■ **WHAT THE TASK REQUIRES**
For every line that contains the string "strokeStyle", pull that line out of the material below.

----- DATASET RECORDS

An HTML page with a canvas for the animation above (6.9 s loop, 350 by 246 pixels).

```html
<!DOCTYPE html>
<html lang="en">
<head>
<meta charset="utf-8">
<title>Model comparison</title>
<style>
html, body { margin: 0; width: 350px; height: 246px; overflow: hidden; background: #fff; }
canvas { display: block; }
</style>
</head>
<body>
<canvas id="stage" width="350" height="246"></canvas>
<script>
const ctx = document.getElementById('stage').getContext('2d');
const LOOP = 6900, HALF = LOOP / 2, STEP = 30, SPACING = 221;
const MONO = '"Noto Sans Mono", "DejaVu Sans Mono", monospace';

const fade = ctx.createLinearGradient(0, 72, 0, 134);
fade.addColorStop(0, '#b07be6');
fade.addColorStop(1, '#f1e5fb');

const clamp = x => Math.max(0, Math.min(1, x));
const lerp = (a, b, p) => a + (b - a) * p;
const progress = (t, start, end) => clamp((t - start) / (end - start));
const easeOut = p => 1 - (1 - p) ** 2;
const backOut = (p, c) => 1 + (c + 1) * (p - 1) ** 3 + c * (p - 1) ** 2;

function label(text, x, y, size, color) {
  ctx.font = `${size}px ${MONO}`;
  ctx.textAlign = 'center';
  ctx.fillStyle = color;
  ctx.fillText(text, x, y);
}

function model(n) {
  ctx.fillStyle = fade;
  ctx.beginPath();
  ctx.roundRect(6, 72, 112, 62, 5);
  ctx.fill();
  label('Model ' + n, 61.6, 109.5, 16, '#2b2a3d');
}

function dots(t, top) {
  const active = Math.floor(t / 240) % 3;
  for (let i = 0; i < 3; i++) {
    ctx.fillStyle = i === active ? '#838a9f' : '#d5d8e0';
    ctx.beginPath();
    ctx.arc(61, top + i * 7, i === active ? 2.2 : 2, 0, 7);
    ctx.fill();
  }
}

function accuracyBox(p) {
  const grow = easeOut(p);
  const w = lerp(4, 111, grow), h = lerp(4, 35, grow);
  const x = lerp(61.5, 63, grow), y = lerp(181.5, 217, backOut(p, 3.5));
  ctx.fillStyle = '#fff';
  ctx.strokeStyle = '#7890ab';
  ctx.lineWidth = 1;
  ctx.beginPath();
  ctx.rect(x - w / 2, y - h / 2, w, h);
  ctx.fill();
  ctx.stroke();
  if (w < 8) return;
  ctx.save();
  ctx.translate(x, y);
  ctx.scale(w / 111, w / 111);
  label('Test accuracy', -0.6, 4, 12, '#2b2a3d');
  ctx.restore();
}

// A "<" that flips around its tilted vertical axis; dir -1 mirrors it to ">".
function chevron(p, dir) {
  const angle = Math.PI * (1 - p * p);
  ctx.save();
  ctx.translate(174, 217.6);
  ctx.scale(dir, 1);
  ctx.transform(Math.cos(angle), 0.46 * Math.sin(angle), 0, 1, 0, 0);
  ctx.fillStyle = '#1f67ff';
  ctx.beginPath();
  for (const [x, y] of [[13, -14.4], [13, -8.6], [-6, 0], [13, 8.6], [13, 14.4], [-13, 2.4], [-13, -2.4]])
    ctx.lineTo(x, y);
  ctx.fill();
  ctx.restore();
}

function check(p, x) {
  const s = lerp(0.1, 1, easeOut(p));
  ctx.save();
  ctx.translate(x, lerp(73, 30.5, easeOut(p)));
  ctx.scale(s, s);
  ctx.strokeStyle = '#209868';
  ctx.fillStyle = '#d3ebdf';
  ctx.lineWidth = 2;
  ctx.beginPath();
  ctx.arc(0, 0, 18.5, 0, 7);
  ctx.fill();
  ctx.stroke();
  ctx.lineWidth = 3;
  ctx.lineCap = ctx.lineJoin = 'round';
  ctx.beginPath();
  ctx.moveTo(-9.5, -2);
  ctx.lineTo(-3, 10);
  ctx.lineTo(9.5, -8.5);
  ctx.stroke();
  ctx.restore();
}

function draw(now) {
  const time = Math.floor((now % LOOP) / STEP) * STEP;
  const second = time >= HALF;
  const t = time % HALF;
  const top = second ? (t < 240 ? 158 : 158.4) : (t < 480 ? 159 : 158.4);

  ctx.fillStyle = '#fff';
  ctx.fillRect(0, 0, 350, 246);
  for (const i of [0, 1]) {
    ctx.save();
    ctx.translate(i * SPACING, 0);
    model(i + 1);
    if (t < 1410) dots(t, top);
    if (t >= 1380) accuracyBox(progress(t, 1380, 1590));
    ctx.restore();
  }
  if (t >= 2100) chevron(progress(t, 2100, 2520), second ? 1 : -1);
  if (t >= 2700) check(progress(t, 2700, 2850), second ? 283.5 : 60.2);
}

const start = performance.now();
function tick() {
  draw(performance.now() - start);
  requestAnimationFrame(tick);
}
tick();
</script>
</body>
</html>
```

----------

■ **RESULT BELOW**
  ctx.strokeStyle = '#7890ab';
  ctx.strokeStyle = '#209868';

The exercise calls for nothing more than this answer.